What’s clear to me is that Coyne’s version of naturalistic atheism is incompatible with libertarian free will, thus he rejects the latter. You can see the incompatibility at work in Coyne’s mind:
If you are going to promulgate the idea that at a given point in time you can really make “alternative decisions”—decisions that you (rather than an errant electron) decide, then you are suggesting that humans can flout the laws of physics. This is magic.
While some people punt and say that you can have contracausal free will without flouting those laws, I don’t see how that’s possible. Such an attitude is profoundly anti-naturalistic given that are brains are made of molecules.
But Mele’s “ambitious free will” does flout the laws of physics, and in that sense the jury, which is physics, has already decided against it.
Of course, if naturalism/atheism are incompatible with libertarian free will, then that means my life-long, massive, direct experience with libertarian free will is evidence against naturalism/atheism.

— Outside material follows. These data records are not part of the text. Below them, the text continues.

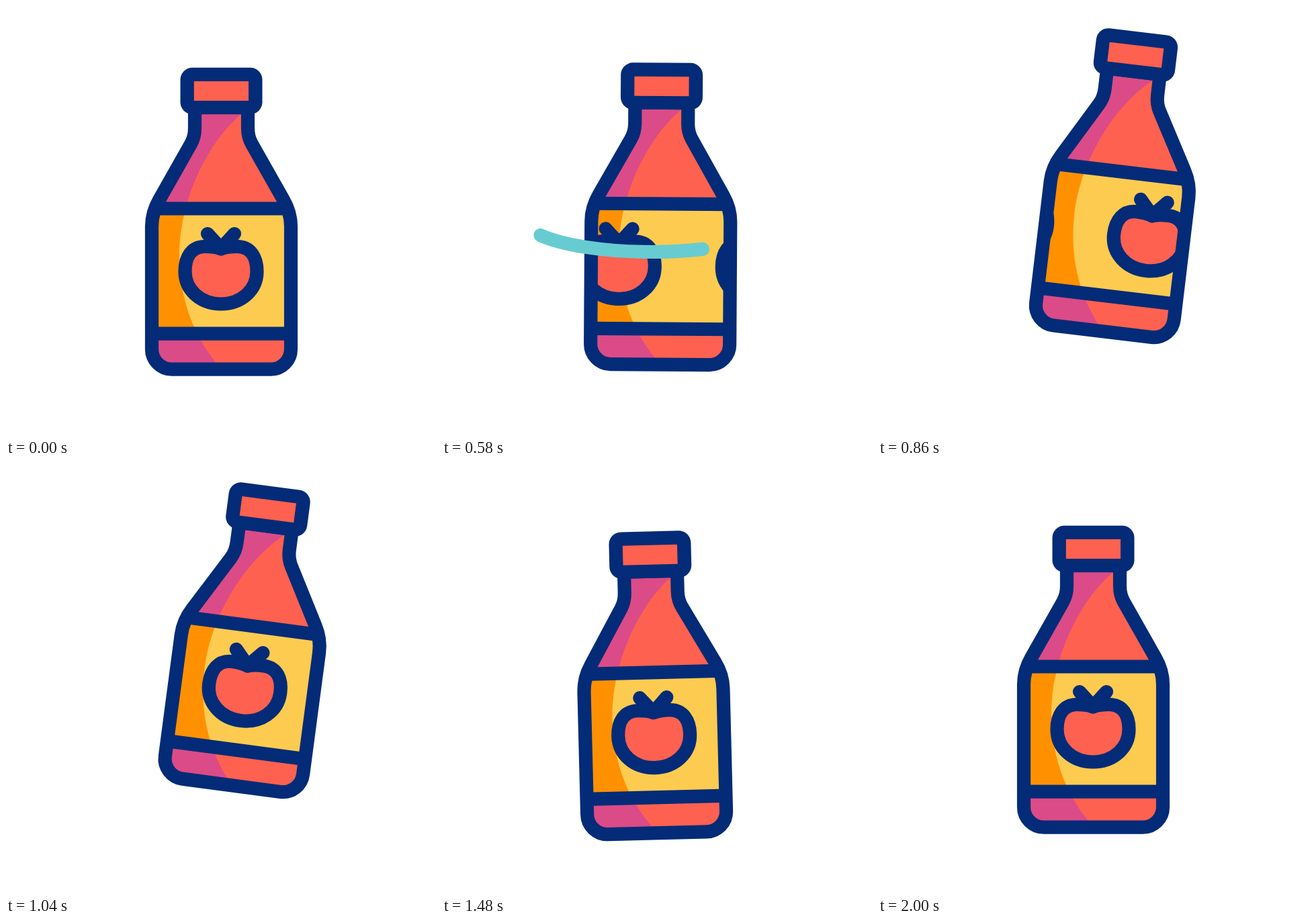
An HTML page with a canvas that plays this animation: 640x640 px, repeating every 2.32 s.

```html
<!DOCTYPE html>
<html lang="en">
<head>
<meta charset="utf-8">
<title>Ketchup bottle</title>
<style>
html, body { margin: 0; width: 100%; height: 100%; overflow: hidden; background: #fff; }
canvas { display: block; width: 640px; height: 640px; }
</style>
</head>
<body>
<canvas id="stage"></canvas>
<script>
const LOOP = 2320, CX = 320.5, CY = 321.5, LINE = 20.2, SPACING = 207;
const NAVY = '#042b77', RED = '#ff6150', PINK = '#db4b87',
      YELLOW = '#fdcb50', ORANGE = '#ff9100', TEAL = '#67ccd1';

const canvas = document.getElementById('stage');
const ctx = canvas.getContext('2d');
const dpr = window.devicePixelRatio || 1;
canvas.width = canvas.height = 640 * dpr;

// Monotone cubic track through [time, value] points, flat at every extreme.
function track(pts) {
  const sec = pts.slice(1).map((p, i) => (p[1] - pts[i][1]) / (p[0] - pts[i][0]));
  const slope = pts.map((p, i) => {
    const a = sec[i - 1], b = sec[i];
    return a * b > 0 ? 2 * a * b / (a + b) : 0;
  });
  return t => {
    const last = pts.length - 1;
    if (t <= pts[0][0]) return pts[0][1];
    if (t >= pts[last][0]) return pts[last][1];
    let i = 0;
    while (t > pts[i + 1][0]) i++;
    const h = pts[i + 1][0] - pts[i][0], u = (t - pts[i][0]) / h, v = 1 - u;
    return v * v * (1 + 2 * u) * pts[i][1] + u * u * (3 - 2 * u) * pts[i + 1][1]
      + h * u * v * (v * slope[i] - u * slope[i + 1]);
  };
}

const moveX = track([[200, 0], [468, -7.7], [720, 30.5], [800, 37.6], [1040, 43.8],
  [1180, 45], [1320, 14], [1425, -7.5], [1690, 8], [2000, 0]]);
const moveY = track([[200, 0], [468, 12], [720, -43], [800, -52], [1040, -60.5],
  [1180, -62.5], [1418, 12], [1690, -12.6], [2000, 0]]);
const tilt = track([[200, 0], [468, -2], [720, 5], [800, 6.4], [1040, 7.55],
  [1180, 7.8], [1418, -2], [1690, 2], [2000, 0]]);
const scroll = track([[200, 0], [420, -24.4], [720, -102.5], [1040, -205.8],
  [1190, -217], [1320, -213.5], [1520, -SPACING]]);
const head = track([[400, 0], [700, 1]]);
const tail = track([[500, 0], [820, 1]]);

const body = new Path2D(`M281 151V182Q281 195 275 205.5L228 288.5Q217 307.5 217 328
  V510.5A30 30 0 0 0 247 540.7H394A30 30 0 0 0 424 510.5V328
  Q424 307.5 413 288.5L366 205.5Q360 195 360 182V151Z`);
const shade = new Path2D(`M350 161C300 203 258 290 258 370
  C258 428 274 483 313 531L320 560H190V140H370Z`);
const bands = new Path2D('M217 301.5H424M217 487.7H424');
const fruit = new Path2D(`M320 361.5C311 358 300 358 296 358C276 358 266.5 374 266.5 395
  C266.5 423 290 443.5 320 443.5C350 443.5 373.5 423 373.5 395
  C373.5 374 364 358 344 358C340 358 329 358 320 361.5Z`);
const leaves = new Path2D('M300 339L320 361L340 339');

const swoosh = { x: 312, y: 315, rx: 193, ry: 51, from: 3.676, to: -0.534 };
swoosh.length = (() => {
  const n = 400, step = (swoosh.from - swoosh.to) / n;
  let sum = 0;
  for (let i = 0; i < n; i++) {
    const a = swoosh.from - (i + 0.5) * step;
    sum += Math.hypot(swoosh.rx * Math.sin(a), swoosh.ry * Math.cos(a)) * step;
  }
  return sum;
})();

function fill(path, color) {
  ctx.fillStyle = color;
  ctx.fill(path);
}

function stroke(path, color = NAVY) {
  ctx.strokeStyle = color;
  ctx.stroke(path);
}

function drawTomato(x) {
  ctx.save();
  ctx.translate(x, 0);
  fill(fruit, RED);
  stroke(fruit);
  stroke(leaves);
  ctx.restore();
}

function drawBottle(t) {
  ctx.save();
  ctx.translate(CX + moveX(t), CY + moveY(t));
  ctx.rotate(tilt(t) * Math.PI / 180);
  ctx.translate(-CX, -CY);

  ctx.save();
  ctx.clip(body);
  fill(body, RED);
  fill(shade, PINK);
  ctx.save();
  ctx.beginPath();
  ctx.rect(200, 301.5, 240, 186.2);
  ctx.clip();
  fill(body, YELLOW);
  fill(shade, ORANGE);
  const x = scroll(t);
  drawTomato(x);
  drawTomato(x + SPACING);
  ctx.restore();
  stroke(bands);
  ctx.restore();

  stroke(body);
  ctx.beginPath();
  ctx.roundRect(259.5, 91.7, 122, 69.5, 18);
  ctx.fillStyle = NAVY;
  ctx.fill();
  ctx.fillStyle = RED;
  ctx.fillRect(279.8, 112, 81.2, 29);
  ctx.restore();
}

function drawSwoosh(t) {
  const a = tail(t), b = head(t), s = swoosh;
  if (b <= a) return;
  ctx.save();
  ctx.setLineDash([(b - a) * s.length, s.length * 3]);
  ctx.lineDashOffset = -a * s.length;
  ctx.strokeStyle = TEAL;
  ctx.beginPath();
  ctx.ellipse(s.x, s.y, s.rx, s.ry, 0, s.from, s.to, true);
  ctx.stroke();
  ctx.restore();
}

function draw(t) {
  ctx.setTransform(dpr, 0, 0, dpr, 0, 0);
  ctx.fillStyle = '#fff';
  ctx.fillRect(0, 0, 640, 640);
  ctx.lineWidth = LINE;
  ctx.lineCap = ctx.lineJoin = 'round';
  drawBottle(t);
  drawSwoosh(t);
}

const start = performance.now();
function tick() {
  draw((performance.now() - start) % LOOP);
  requestAnimationFrame(tick);
}
tick();
</script>
</body>
</html>
```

Coyne is constantly flustered by the existence of the compatibilists. Yet perhaps our experience with free will is so strong that compatibilists exist mainly to prevent people from reaching the conclusion that naturalism/atheism are incompatible with free will. Take away the compatibilists and people will have to choose between the abstract, cloudy position of naturalism or their concrete experience with free will.
Anyway, Coyne’s response to the book is interesting:
I wasn’t impressed with the book. Mele does point out a few alternative interpretations to experiments like Benjamin Libet’s which apparently show that some decisions can be predicted with accuracy of up to 80% by brain-scanning as far as ten seconds before the actor is conscious of having made a decision. Some of Mele’s criticisms are useful, while others are not. Mele’s main objection is that the real decisions we make are based on rational pondering and consideration, and these decisions are very different from the simple binary choices predicted by brain-scanning studies. To that I reply “so what”?
What a weak reply. So what? It means that such studies don’t measure what they claim to be measuring. A simply binary choice is not the essence of reason. For example, when social justice actvists assert that a hate crime has been committed, I will have to rely on reason to assess the claim and reach a judgment about the liklihood of its veracity. In doing so, my brain behaves differently than when I choose heads or tails during a coin flip.
Take me writing this blog post about this topic instead of something else and posting it when I did using the words that I chose to make the points I chose to highlight. According to determinists like Coyne, if we were to replay the tape of life a million times, in each and every one of those million playbacks, I would choose to write and post the identical thing. In other words, I would not be responsible for this posting and its claims/words.
Sorry, but that does not strike me as a true or enlightened position.